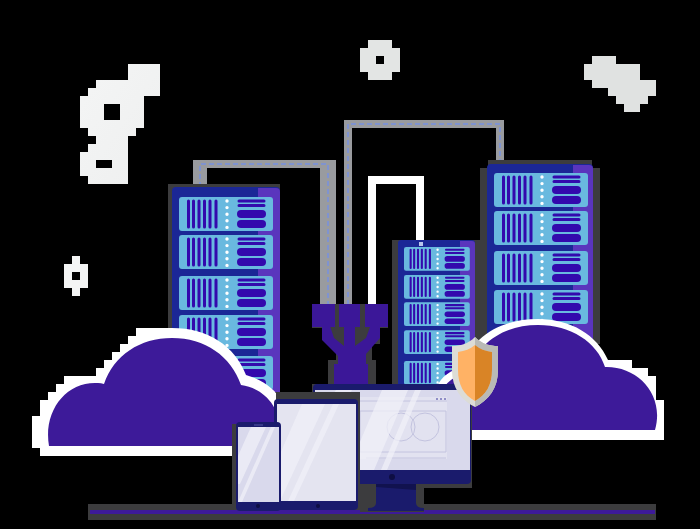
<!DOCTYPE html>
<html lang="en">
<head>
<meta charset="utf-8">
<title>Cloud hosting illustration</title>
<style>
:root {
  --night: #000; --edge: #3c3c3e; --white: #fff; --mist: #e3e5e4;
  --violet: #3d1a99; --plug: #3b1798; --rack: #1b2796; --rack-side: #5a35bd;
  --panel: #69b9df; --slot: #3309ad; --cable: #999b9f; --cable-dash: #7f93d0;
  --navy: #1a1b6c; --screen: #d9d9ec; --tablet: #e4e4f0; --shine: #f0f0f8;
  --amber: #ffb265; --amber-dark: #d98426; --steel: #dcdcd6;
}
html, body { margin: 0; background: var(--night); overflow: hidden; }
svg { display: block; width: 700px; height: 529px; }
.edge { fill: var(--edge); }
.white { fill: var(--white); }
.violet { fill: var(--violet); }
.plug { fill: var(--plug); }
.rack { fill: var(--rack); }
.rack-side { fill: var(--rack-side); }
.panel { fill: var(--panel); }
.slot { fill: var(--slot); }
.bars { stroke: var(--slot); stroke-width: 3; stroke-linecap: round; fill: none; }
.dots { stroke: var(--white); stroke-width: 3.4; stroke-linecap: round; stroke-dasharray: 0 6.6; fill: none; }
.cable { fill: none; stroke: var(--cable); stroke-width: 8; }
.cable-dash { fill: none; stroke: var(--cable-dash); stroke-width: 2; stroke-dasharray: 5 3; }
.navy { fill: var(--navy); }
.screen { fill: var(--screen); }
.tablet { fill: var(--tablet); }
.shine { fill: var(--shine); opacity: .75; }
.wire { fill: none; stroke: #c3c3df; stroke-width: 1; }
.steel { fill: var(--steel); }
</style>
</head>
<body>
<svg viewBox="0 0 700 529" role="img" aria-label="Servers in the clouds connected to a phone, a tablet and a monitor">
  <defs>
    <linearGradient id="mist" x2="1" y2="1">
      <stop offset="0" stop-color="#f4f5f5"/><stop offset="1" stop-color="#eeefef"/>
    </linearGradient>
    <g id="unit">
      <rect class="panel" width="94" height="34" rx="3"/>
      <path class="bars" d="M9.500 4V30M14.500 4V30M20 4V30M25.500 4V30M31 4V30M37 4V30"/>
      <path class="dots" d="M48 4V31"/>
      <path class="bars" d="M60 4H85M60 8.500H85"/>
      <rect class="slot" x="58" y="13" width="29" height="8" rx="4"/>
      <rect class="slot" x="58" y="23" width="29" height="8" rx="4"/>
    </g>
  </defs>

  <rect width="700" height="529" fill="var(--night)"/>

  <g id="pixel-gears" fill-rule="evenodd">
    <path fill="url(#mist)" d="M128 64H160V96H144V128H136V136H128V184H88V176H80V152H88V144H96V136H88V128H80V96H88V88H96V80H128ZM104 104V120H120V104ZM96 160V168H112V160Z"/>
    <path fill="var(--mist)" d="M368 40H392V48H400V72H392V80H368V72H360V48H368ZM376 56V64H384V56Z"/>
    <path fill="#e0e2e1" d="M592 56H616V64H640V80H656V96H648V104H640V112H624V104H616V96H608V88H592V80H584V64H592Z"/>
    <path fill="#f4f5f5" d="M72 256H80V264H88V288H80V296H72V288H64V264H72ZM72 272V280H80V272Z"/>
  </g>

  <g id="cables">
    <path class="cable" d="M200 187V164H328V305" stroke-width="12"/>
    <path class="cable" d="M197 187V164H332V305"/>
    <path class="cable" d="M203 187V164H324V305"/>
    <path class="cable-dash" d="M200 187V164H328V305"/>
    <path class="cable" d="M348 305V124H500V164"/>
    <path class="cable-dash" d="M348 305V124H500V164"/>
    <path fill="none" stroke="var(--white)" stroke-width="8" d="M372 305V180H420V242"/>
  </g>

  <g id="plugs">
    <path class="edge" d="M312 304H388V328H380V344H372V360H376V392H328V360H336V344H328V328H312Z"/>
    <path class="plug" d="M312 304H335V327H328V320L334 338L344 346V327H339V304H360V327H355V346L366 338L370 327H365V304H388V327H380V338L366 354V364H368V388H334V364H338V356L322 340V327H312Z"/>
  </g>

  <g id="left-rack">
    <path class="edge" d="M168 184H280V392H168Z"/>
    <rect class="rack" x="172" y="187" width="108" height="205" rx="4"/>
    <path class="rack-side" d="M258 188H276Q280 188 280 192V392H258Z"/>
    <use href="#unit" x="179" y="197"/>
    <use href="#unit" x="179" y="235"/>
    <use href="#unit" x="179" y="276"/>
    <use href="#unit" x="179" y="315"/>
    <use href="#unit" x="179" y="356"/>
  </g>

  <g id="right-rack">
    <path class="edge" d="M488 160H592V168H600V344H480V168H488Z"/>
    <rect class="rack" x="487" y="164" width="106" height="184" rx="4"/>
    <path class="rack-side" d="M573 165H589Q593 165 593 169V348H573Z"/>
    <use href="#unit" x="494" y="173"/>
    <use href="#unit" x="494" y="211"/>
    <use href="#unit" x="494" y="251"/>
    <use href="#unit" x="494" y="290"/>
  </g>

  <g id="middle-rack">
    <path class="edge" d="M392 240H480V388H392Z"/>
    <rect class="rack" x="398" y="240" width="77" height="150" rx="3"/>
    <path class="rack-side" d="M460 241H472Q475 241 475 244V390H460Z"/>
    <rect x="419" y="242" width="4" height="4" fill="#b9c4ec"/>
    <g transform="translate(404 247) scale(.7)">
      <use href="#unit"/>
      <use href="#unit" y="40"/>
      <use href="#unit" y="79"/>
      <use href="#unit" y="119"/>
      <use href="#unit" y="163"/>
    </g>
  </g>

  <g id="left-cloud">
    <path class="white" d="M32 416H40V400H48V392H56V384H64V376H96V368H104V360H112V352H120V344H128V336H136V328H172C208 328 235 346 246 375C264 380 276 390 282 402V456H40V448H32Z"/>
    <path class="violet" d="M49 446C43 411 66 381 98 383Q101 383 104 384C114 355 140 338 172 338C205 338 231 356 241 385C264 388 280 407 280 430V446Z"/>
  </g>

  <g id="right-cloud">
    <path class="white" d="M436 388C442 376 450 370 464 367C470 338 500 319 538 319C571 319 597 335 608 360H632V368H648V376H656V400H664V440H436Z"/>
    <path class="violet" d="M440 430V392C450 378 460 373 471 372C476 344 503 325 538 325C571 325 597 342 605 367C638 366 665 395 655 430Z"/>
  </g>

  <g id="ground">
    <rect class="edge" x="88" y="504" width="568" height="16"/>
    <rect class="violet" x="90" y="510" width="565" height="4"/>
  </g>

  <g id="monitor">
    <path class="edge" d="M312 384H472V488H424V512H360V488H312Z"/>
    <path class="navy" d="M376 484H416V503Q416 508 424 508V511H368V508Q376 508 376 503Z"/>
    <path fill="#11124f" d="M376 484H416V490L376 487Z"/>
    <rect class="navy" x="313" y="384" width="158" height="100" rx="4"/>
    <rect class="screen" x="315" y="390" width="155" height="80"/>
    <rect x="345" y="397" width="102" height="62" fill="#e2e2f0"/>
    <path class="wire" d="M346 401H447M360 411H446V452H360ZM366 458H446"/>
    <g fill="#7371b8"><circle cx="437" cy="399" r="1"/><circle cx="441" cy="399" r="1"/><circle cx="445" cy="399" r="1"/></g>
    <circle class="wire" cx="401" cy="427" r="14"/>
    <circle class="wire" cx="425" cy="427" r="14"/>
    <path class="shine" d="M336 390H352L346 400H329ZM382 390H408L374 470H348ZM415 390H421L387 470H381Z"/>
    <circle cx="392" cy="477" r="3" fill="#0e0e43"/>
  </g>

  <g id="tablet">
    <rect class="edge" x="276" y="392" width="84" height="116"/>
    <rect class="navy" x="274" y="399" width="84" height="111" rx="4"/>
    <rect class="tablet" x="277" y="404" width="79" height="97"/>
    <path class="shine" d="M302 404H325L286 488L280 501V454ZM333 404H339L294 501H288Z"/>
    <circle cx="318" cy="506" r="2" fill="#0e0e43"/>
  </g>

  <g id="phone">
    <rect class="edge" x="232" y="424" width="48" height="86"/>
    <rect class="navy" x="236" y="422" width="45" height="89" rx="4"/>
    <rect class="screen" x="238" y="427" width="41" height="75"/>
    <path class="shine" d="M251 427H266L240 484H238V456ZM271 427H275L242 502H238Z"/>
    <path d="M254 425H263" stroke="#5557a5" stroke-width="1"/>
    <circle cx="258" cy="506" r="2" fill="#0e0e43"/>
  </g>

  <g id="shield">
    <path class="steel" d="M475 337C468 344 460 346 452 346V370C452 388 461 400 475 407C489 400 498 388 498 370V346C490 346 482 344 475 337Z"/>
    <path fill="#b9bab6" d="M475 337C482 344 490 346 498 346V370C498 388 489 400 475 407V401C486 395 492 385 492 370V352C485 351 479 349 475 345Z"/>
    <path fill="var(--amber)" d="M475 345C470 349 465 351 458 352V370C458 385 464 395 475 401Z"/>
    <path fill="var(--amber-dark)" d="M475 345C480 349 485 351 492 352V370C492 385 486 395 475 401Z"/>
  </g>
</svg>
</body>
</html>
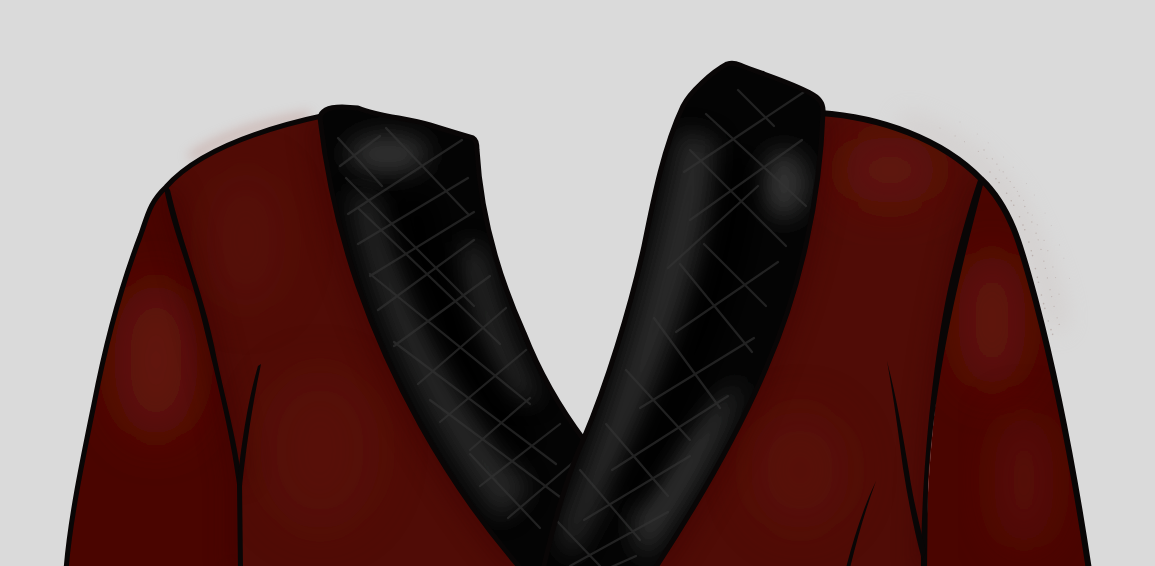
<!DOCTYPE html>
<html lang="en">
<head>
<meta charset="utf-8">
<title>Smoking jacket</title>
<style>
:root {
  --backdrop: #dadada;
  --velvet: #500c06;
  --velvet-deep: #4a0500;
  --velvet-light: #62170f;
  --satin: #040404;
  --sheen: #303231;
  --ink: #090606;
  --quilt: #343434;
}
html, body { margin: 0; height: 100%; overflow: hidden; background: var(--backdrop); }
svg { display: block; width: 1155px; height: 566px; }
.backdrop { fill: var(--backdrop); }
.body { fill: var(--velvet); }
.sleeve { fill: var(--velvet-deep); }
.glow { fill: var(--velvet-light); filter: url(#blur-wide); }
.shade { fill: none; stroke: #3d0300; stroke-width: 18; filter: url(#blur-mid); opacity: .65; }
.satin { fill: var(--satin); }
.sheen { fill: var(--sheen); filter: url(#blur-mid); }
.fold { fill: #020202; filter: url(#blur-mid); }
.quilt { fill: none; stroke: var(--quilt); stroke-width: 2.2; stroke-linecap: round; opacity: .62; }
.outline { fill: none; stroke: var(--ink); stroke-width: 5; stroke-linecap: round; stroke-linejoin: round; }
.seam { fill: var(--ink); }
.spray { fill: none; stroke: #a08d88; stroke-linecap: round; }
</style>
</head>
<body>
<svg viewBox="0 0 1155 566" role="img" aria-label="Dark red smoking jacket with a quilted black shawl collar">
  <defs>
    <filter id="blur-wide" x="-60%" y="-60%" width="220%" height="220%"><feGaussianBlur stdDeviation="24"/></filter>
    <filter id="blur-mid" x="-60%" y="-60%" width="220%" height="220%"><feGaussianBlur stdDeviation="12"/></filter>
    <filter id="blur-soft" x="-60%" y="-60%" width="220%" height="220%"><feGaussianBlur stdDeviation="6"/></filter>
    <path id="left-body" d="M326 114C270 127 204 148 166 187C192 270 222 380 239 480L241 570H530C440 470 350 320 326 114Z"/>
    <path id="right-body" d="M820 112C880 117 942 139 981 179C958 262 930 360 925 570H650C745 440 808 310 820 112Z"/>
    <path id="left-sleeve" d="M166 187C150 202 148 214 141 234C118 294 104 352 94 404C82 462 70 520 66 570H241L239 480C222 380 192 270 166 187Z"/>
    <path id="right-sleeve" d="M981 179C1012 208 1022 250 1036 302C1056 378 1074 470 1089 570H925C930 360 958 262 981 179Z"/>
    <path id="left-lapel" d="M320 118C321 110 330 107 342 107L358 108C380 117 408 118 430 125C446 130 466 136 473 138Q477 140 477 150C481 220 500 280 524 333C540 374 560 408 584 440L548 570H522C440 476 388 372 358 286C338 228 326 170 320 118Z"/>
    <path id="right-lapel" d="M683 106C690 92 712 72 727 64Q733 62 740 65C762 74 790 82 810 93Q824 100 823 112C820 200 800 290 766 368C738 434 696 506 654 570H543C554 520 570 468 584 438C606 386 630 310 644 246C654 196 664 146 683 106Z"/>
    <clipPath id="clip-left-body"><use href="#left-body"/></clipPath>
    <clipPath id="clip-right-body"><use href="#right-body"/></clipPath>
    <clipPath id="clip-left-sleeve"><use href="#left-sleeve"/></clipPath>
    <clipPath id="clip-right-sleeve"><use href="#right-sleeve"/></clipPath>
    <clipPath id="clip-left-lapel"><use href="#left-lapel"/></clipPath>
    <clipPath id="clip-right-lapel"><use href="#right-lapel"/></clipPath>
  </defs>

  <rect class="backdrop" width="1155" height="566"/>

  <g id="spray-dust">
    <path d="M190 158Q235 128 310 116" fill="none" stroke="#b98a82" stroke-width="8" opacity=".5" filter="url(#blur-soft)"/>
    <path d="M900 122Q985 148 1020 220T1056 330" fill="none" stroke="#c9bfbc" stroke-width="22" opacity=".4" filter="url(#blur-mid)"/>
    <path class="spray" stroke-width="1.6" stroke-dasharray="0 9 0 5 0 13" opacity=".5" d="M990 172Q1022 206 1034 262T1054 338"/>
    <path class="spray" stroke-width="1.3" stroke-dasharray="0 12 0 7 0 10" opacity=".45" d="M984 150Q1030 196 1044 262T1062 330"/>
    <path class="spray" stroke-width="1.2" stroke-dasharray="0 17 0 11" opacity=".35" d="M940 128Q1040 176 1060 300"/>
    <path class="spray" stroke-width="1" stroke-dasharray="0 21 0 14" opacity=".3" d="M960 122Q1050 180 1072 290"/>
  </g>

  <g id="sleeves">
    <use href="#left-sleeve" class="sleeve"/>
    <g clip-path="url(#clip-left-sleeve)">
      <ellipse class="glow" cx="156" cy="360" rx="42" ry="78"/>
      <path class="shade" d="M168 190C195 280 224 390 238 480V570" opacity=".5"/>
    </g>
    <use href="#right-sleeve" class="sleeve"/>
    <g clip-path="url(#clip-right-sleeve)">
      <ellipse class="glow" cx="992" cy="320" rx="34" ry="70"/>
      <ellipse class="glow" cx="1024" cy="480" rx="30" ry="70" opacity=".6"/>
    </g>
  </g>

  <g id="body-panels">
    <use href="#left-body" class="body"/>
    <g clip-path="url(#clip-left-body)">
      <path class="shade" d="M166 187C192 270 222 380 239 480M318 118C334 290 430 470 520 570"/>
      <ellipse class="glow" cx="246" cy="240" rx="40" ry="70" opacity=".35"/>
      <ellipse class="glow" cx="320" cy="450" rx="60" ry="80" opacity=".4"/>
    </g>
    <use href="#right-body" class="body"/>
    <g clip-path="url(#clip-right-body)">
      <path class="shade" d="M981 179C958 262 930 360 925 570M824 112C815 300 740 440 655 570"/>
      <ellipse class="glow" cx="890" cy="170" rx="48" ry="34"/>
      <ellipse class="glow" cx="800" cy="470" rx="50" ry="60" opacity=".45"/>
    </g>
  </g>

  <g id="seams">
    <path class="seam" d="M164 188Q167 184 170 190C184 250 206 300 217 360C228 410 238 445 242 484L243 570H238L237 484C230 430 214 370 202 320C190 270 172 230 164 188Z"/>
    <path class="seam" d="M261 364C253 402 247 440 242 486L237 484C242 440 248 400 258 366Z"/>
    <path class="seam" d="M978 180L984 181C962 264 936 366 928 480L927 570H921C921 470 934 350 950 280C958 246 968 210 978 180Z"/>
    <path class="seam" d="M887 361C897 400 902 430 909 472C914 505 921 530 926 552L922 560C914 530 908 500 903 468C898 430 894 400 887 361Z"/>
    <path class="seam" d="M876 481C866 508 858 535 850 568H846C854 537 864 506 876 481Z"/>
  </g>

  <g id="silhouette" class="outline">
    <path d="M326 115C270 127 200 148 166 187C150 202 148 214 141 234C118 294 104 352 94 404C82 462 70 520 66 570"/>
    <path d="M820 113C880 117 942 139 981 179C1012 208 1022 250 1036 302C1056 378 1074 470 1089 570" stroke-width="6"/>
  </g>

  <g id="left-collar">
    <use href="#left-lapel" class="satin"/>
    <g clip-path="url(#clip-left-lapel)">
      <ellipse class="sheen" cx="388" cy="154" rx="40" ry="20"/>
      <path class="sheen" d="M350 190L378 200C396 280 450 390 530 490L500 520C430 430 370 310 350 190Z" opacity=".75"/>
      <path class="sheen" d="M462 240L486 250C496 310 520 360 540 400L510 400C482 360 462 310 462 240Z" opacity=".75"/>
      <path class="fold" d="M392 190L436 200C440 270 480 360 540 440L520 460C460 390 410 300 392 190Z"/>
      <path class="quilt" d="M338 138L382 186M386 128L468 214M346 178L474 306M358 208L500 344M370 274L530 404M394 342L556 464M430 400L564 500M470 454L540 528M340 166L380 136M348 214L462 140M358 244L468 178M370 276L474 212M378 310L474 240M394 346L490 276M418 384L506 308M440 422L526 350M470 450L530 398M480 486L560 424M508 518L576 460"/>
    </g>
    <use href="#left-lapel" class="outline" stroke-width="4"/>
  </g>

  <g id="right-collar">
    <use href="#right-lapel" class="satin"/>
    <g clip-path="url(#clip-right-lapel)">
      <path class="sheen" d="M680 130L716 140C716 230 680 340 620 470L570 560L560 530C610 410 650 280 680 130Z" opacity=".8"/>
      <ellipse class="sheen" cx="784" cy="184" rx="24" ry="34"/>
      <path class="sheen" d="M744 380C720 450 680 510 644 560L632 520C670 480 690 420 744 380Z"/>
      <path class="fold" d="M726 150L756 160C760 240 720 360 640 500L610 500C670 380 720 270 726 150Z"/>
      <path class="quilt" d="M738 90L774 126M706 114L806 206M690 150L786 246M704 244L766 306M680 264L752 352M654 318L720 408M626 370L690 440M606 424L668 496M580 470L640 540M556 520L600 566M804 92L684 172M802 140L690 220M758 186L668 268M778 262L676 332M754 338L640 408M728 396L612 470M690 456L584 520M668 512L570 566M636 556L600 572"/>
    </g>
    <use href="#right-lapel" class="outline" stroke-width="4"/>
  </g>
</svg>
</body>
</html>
───
▶ [INSTRUCTIONS FOR THE TASK]:
Only a number should be given in reply: how many lines in the entries above hold "aria".

▶ [ANSWER SPACE]:
2